Towards the close of the evening the scoutmaster decided to give us a demonstration. We were lined up as a kind of human barrier, our poles at ready, while certain other scouts were struck off to impersonate a mob. They were unleashed at us through a suddenly opened door, charging at us wildly in a licensed free-for-all, young bodies crashing into others with good-natured brutality. We couldn't control them and our troop leader had lost control of all of us. The crush of the attackers caught me with my hand flung out. I can steel feel the right arm being bent further and further backwards until it snapped. There was a moment of sheer panic and disbelief, then the shocking pain of the break.

The scoutmaster, resourceful to the last, turned his failed experiment at crowd-control into a first aid demonstration. It was not every day that he could show his troop a real broken arm. He snapped a yard-stick in two to make a pair of splints, found some bandages and called for a taxi. When I reached the emergency department of Edinburg Royal Infirmary I had to wait only briefly before being wheeled into the operating room where I was given a very inadequate anaesthetic: the chloroform barely dulled the crushed nerves. I felt my arm being stretched and manipulated to get the sheared bones back into position. It is strange how easy it is to remember pain.
Interesting that one would even consider using boy scouts for riot control. Imagine that being done today in our litigious society?

The above was from Eric Lomax's The Railway Man. As a Signal Corps Officer, Lt. Lomax was sent to Malaysia as part of the 5th Artillery. He was captured there and endured a lot of torture when a small map was found in his kit. Many decades later (nineties) Lomax met with his interrogator who, post-war, became an anti-militarist and a buddhist and very remorseful about what happened to the PoWs - especially Lomax who was waterboarded. Lomax met his interrogator in Malaysia where Lomax saw the temple the interrogator paid for to atone for his conduct.

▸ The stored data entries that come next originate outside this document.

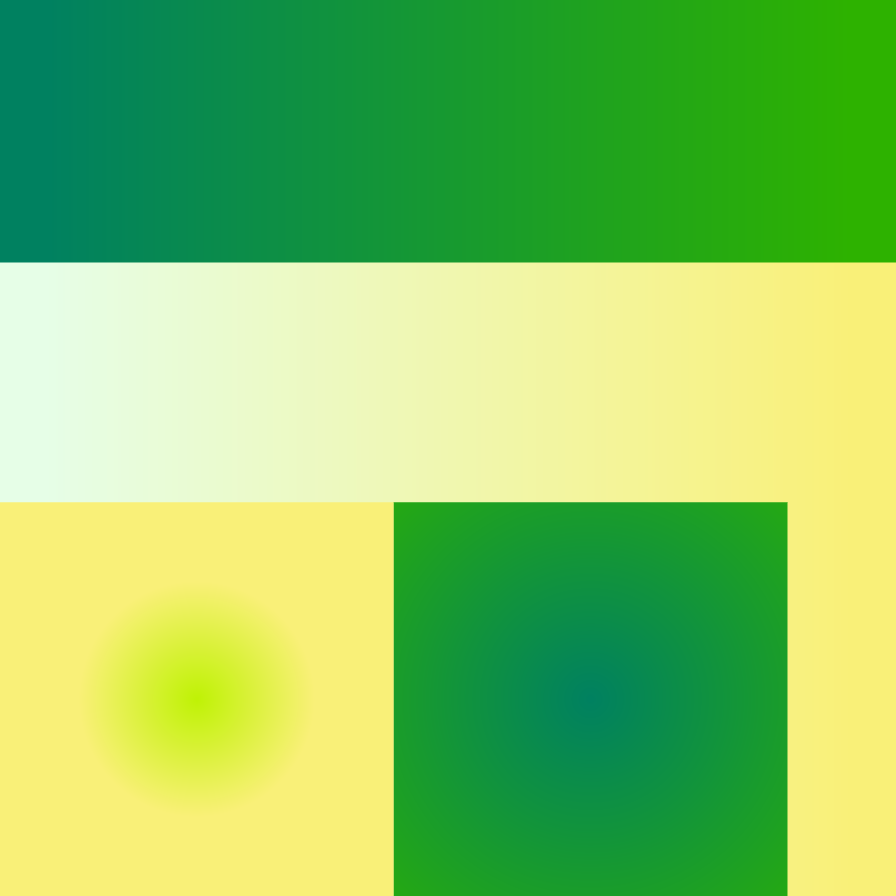
Write a Shadertoy shader that draws this background.

```glsl
// Flat layout of a green band, a pale yellow field and two square panels with radial glows.
#define BAND_HEIGHT 0.29297
#define PANEL_SIZE 0.43945
#define RAMP_START 0.05
#define RAMP_END 0.95
#define LIME_RADIUS 0.132
#define TEAL_RADIUS 0.388

const vec3 TEAL = vec3(0.0, 0.505, 0.378);
const vec3 GREEN = vec3(0.178, 0.698, 0.0);
const vec3 MINT = vec3(0.902, 0.995, 0.906);
const vec3 YELLOW = vec3(0.978, 0.942, 0.471);
const vec3 LIME = vec3(0.750, 0.950, 0.020);

// Coverage of an axis-aligned box, softened over one pixel
float boxMask(vec2 p, vec2 center, vec2 halfSize, float pixel) {
    vec2 d = abs(p - center) - halfSize;
    return clamp(0.5 - max(d.x, d.y) / pixel, 0.0, 1.0);
}

// Linear blend from the center color to the rim color
vec3 radialRamp(vec2 p, vec2 center, float radius, vec3 inner, vec3 outer) {
    return mix(inner, outer, clamp(length(p - center) / radius, 0.0, 1.0));
}

void mainImage(out vec4 fragColor, in vec2 fragCoord) {
    vec2 uv = fragCoord / iResolution.xy;
    float pixel = 1.0 / min(iResolution.x, iResolution.y);
    float ramp = clamp((uv.x - RAMP_START) / (RAMP_END - RAMP_START), 0.0, 1.0);

    // Pale field
    vec3 color = mix(MINT, YELLOW, ramp);

    // Green band along the top
    float band = clamp(0.5 + (uv.y - 1.0 + BAND_HEIGHT) / pixel, 0.0, 1.0);
    color = mix(color, mix(TEAL, GREEN, ramp), band);

    // Two panels along the bottom; boxes overrun the canvas border
    vec2 halfPanel = vec2(0.5 * PANEL_SIZE);
    vec2 limeCenter = halfPanel;
    vec2 tealCenter = limeCenter + vec2(PANEL_SIZE, 0.0);
    vec2 overrun = vec2(0.0, 0.1);

    vec3 limeGlow = radialRamp(uv, limeCenter, LIME_RADIUS, LIME, YELLOW);
    vec3 tealGlow = radialRamp(uv, tealCenter, TEAL_RADIUS, TEAL, GREEN);
    color = mix(color, limeGlow, boxMask(uv, limeCenter - overrun.yy, halfPanel + overrun.yy, pixel));
    color = mix(color, tealGlow, boxMask(uv, tealCenter - overrun, halfPanel + overrun, pixel));

    fragColor = vec4(color, 1.0);
}
```
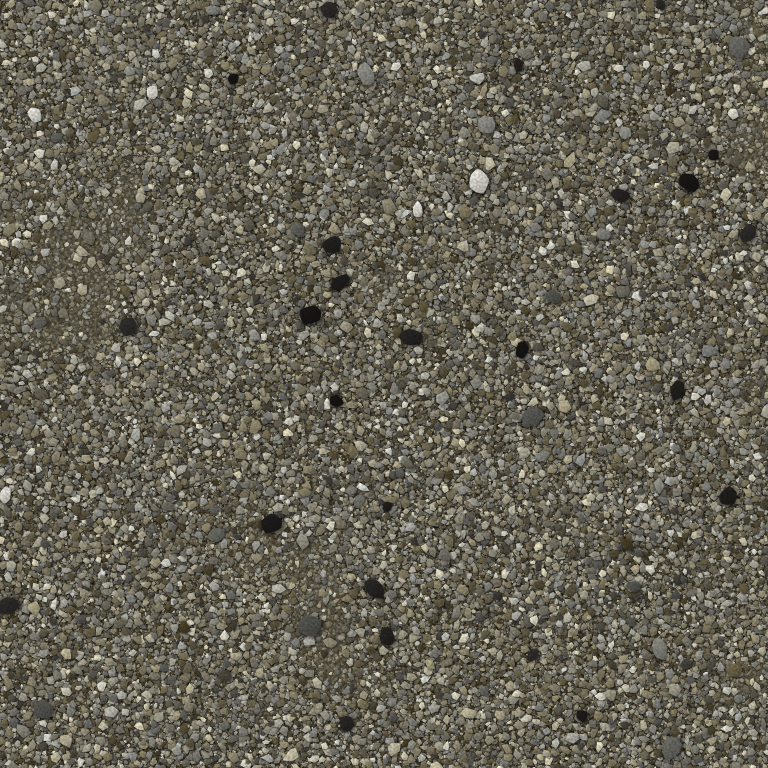
Give the GLSL for this texture, as a Shadertoy shader.

```glsl
// Coarse shell grit: angular olive-grey chips, scattered pebbles and sandy patches.
#define CHIP_CELLS 90.0     // large chips across the canvas
#define MID_CELLS 135.0     // medium chips across the canvas
#define FINE_CELLS 220.0    // fine chips across the canvas
#define PEBBLE_CELLS 14.0   // pebble grid across the canvas
#define PEBBLE_SHARE 0.30   // share of pebble cells filled
#define CHIP_TONE 0.47      // mean chip brightness
#define TONE_SPREAD 0.28    // brightness range between chips
#define SHADOW 0.36         // darkness of the crevices
#define PATCH_SCALE 3.0     // frequency of the sandy patches

const vec3 DARK_GRIT = vec3(0.12, 0.10, 0.08);
const vec3 PALE_SHELL = vec3(0.66, 0.65, 0.61);
const vec3 COOL_TINT = vec3(-0.015, 0.0, 0.020);
const vec3 OLIVE_TINT = vec3(0.020, 0.0, -0.070);
const vec2 LIGHT = vec2(-0.6, 0.8);
const float TAU = 6.28319;

vec4 hash4(vec2 p) {
    vec4 q = fract(p.xyxy * vec4(0.1031, 0.1030, 0.0973, 0.1099));
    q += dot(q, q.wzxy + 33.33);
    return fract((q.xxyz + q.yzzw) * q.zywx);
}

vec2 gradientAt(vec2 cell) {
    float a = TAU * hash4(cell).x;
    return vec2(cos(a), sin(a));
}

float gradientNoise(vec2 p) {
    vec2 i = floor(p), f = p - i;
    vec2 u = f * f * f * (f * (f * 6.0 - 15.0) + 10.0);
    vec2 e = vec2(0.0, 1.0);
    float low = mix(dot(gradientAt(i), f), dot(gradientAt(i + e.yx), f - e.yx), u.x);
    float high = mix(dot(gradientAt(i + e.xy), f - e.xy), dot(gradientAt(i + e.yy), f - e.yy), u.x);
    return mix(low, high, u.y);
}

// Amount of fine sand hiding the chips
float sandPatch(vec2 uv) {
    float n = gradientNoise(uv * PATCH_SCALE + 7.3) + 0.35 * gradientNoise(uv * 13.0 + 41.0);
    return smoothstep(0.15, 0.42, n);
}

vec3 gritColor(float tone, float hue) {
    return mix(DARK_GRIT, PALE_SHELL, (tone - 0.10) / 0.55) + mix(COOL_TINT, OLIVE_TINT, hue);
}

vec3 chipColor(vec4 h) {
    float tone = CHIP_TONE + TONE_SPREAD * (h.x + h.y - 1.0);
    tone = mix(tone, 0.78, step(0.965, h.z));
    return gritColor(tone, h.w);
}

// Charcoal, slate grey and a few white stones
vec3 pebbleColor(vec4 h) {
    vec3 slate = vec3(0.39, 0.39, 0.37) * (0.7 + 0.6 * h.y);
    vec3 charcoal = vec3(0.105, 0.10, 0.095) * (0.7 + 0.9 * h.y);
    vec3 color = mix(charcoal, slate, step(0.50, h.x));
    return mix(color, vec3(0.78, 0.77, 0.74), step(0.91, h.x));
}

// Irregular five-sided stone, blended toward an ellipse by roundness
float stoneDistance(vec2 p, float radius, float roundness, vec4 h) {
    float d = -1.0;
    for (int i = 0; i < 5; i++) {
        float k = float(i);
        float a = (k + 0.7 * fract(h.x * (k + 3.0) * 5.17)) * TAU / 5.0;
        float r = radius * mix(0.75, 1.1, fract(h.y * (k + 2.0) * 7.31));
        d = max(d, dot(p, vec2(cos(a), sin(a))) - r);
    }
    return mix(d, length(p) - radius, roundness);
}

// Paints one jittered grid of stones, each with a soft contact shadow
void scatter(inout vec3 color, vec2 uv, float cells, float share, vec2 radii,
             float roundness, float seed) {
    vec2 p = uv * cells, home = floor(p);
    float edge = 0.65 * cells / iResolution.y;
    float grain = gradientNoise(uv * 310.0 + seed);
    for (int y = -1; y <= 1; y++)
    for (int x = -1; x <= 1; x++) {
        vec2 cell = home + vec2(x, y);
        vec4 place = hash4(cell + seed);
        if (place.z > share) continue;
        vec4 form = hash4(cell + seed + 171.7);
        vec4 paint = hash4(cell + seed + 389.3);
        float radius = mix(radii.x, radii.y, form.z * mix(1.0, form.z, roundness));
        vec2 offset = p - cell - place.xy;
        float a = TAU * place.w, c = cos(a), s = sin(a);
        float stretch = mix(1.0, 1.25, form.w);
        vec2 q = mat2(c, -s, s, c) * offset * vec2(1.0 / stretch, stretch);
        float d = stoneDistance(q, radius, roundness, form);

        float away = dot(offset, -LIGHT) / (length(offset) + 0.001);
        float shade = 1.0 - smoothstep(0.0, 0.5 * radius, d);
        color *= 1.0 - SHADOW * shade * (0.75 + 0.45 * away);

        vec3 face = roundness > 0.3 ? pebbleColor(paint) : chipColor(paint);
        face *= 1.0 + 0.13 * dot(offset, LIGHT) / radius + 0.25 * grain;
        color = mix(color, face, 1.0 - smoothstep(-edge, edge, d));
    }
}

void mainImage(out vec4 fragColor, in vec2 fragCoord) {
    vec2 uv = fragCoord / iResolution.y;
    float sand = sandPatch(uv);

    // Fine bed below the chips
    float bed = 0.23 + 0.06 * sand + 0.28 * gradientNoise(uv * 260.0);
    vec3 color = gritColor(bed, 0.6);
    scatter(color, uv, FINE_CELLS, 0.95, vec2(0.28, 0.52), 0.0, 11.0);
    color = mix(color, gritColor(0.32 + 0.25 * gradientNoise(uv * 230.0), 0.65), 0.45 * sand);

    // Chips, thinned out over sand, from small to large
    scatter(color, uv, MID_CELLS, mix(0.93, 0.40, sand), vec2(0.26, 0.52), 0.0, 53.0);
    scatter(color, uv, CHIP_CELLS, mix(0.93, 0.22, sand), vec2(0.22, 0.52), 0.0, 97.0);
    scatter(color, uv, CHIP_CELLS * 0.6, 0.08, vec2(0.28, 0.46), 0.2, 139.0);

    // Rounded pebbles
    scatter(color, uv, PEBBLE_CELLS, PEBBLE_SHARE, vec2(0.075, 0.21), 0.5, 211.0);
    fragColor = vec4(clamp(color, 0.0, 1.0), 1.0);
}
```
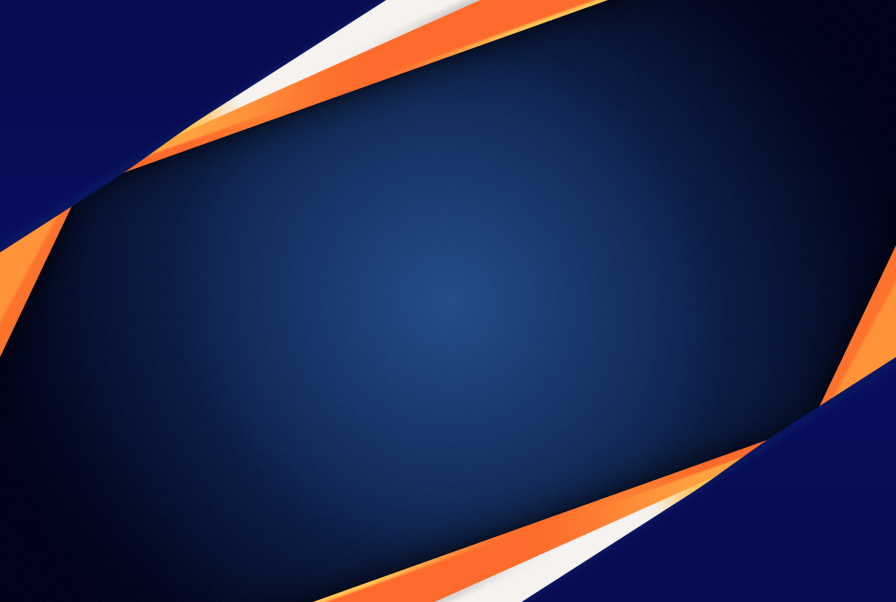
Reproduce this background procedurally as a WebGL 1 fragment shader.

```glsl
precision highp float;
// Navy radial glow framed by two opposite corners of layered blue, white and orange blades.

uniform vec2 u_resolution;

#define GLOW_RADIUS 0.46
#define DIAGONAL_SHADE 0.25
#define SHADOW_DEPTH 0.55
#define SHADOW_FALLOFF 38.0
#define GRAIN 0.012
#define GRAIN_CELLS 344.0
#define RIM_WIDTH 0.007
#define MIRROR_SHIFT vec2(0.008, -0.0175)

const vec3 GLOW = vec3(0.135, 0.305, 0.54);
const vec3 NAVY = vec3(0.052, 0.125, 0.295);
const vec3 NIGHT = vec3(0.0, 0.012, 0.10);
const vec3 ROYAL = vec3(0.032, 0.05, 0.35);
const vec3 RIM = vec3(0.03, 0.10, 0.38);
const vec3 ORANGE = vec3(0.99, 0.42, 0.17);
const vec3 AMBER = vec3(1.0, 0.64, 0.25);
const vec3 YELLOW = vec3(1.0, 0.77, 0.34);
const vec3 WHITE = vec3(0.96, 0.95, 0.94);

float hash(vec2 p) {
  return fract(sin(dot(p, vec2(127.1, 311.7))) * 43758.5453);
}

// Signed distance to the line a-b; positive below it when b lies to the right.
float lineSide(vec2 q, vec2 a, vec2 b) {
  vec2 d = normalize(b - a);
  vec2 r = q - a;
  return d.x * r.y - d.y * r.x;
}

// Antialiased coverage of the positive side.
float cover(float d) {
  float halfPixel = 0.75 / u_resolution.y;
  return smoothstep(-halfPixel, halfPixel, d);
}

vec3 background(vec2 c) {
  float r = length(c) - DIAGONAL_SHADE * c.x * c.y;
  vec3 color = mix(GLOW, NAVY, clamp(r / GLOW_RADIUS, 0.0, 1.0));
  return mix(color, NIGHT, smoothstep(0.34, 0.86, r));
}

// Paints one corner; q starts at that corner and grows toward the centre.
vec3 paintCorner(vec3 color, vec2 q) {
  float panel = lineSide(q, vec2(0.0, 0.411), vec2(0.6415, 0.0));
  float blade = lineSide(q, vec2(0.205, 0.287), vec2(1.01, 0.0));
  float fold = lineSide(q, vec2(0.29, 0.227), vec2(0.798, 0.0));
  float wedge = lineSide(q, vec2(0.002, 0.589), vec2(0.118, 0.345));

  // Soft shadows under the blade and the side wedge
  float shadow = max(exp(-SHADOW_FALLOFF * max(blade, 0.0)),
                     exp(-SHADOW_FALLOFF * max(wedge, 0.0)));
  color *= 1.0 - SHADOW_DEPTH * shadow;

  // Side wedge with a deeper outer strip
  float strip = smoothstep(-0.024, -0.016, wedge + 0.06 * (q.y - 0.45));
  vec3 wedgeColor = mix(mix(AMBER, ORANGE, 0.28), ORANGE, 0.8 * strip);
  color = mix(color, wedgeColor, cover(-wedge));

  // Long orange blade: amber near the tip, bright rim at the far end
  vec3 bladeColor = mix(AMBER, ORANGE, smoothstep(0.28, 0.62, q.x));
  float lowerStrip = smoothstep(-0.016, -0.010, blade);
  bladeColor = mix(bladeColor, ORANGE, lowerStrip * (1.0 - smoothstep(0.3, 0.55, q.x)));
  float farRim = smoothstep(-0.010, -0.004, blade) * smoothstep(0.6, 0.9, q.x);
  bladeColor = mix(bladeColor, YELLOW, farRim);
  color = mix(color, bladeColor, cover(-blade));

  // White sliver, warm at its tip and grey beside the fold
  vec3 sliver = mix(YELLOW, WHITE, smoothstep(0.31, 0.41, q.x));
  float crease = smoothstep(-0.018, 0.0, fold) * smoothstep(0.55, 0.8, q.x);
  sliver *= 1.0 - 0.16 * crease;
  color = mix(color, sliver, cover(-fold));

  // Blue panel with a lighter rim that thins along the white sliver
  float rim = RIM_WIDTH * (1.0 - smoothstep(0.18, 0.34, q.x));
  vec3 panelColor = ROYAL * (0.92 + 0.15 * smoothstep(0.0, 0.5, q.y));
  panelColor = mix(panelColor, RIM, 0.7 * smoothstep(-0.012, 0.0, panel));
  return mix(color, panelColor, cover(rim - panel));
}

void main() {
  vec2 uv = gl_FragCoord.xy / u_resolution.y;
  vec2 extent = vec2(u_resolution.x / u_resolution.y, 1.0);
  vec2 topLeft = vec2(uv.x, 1.0 - uv.y);
  vec2 bottomRight = extent - topLeft - MIRROR_SHIFT;

  vec3 color = background(topLeft - 0.5 * extent);
  color += GRAIN * (hash(floor(uv * GRAIN_CELLS)) - 0.5);
  color = paintCorner(color, topLeft);
  color = paintCorner(color, bottomRight);
  gl_FragColor = vec4(color, 1.0);
}
```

They travel together to Japan where Lomax writes a letter forgiving the interrogator and hands it to him before he returns to Scotland with his wounds finally healed.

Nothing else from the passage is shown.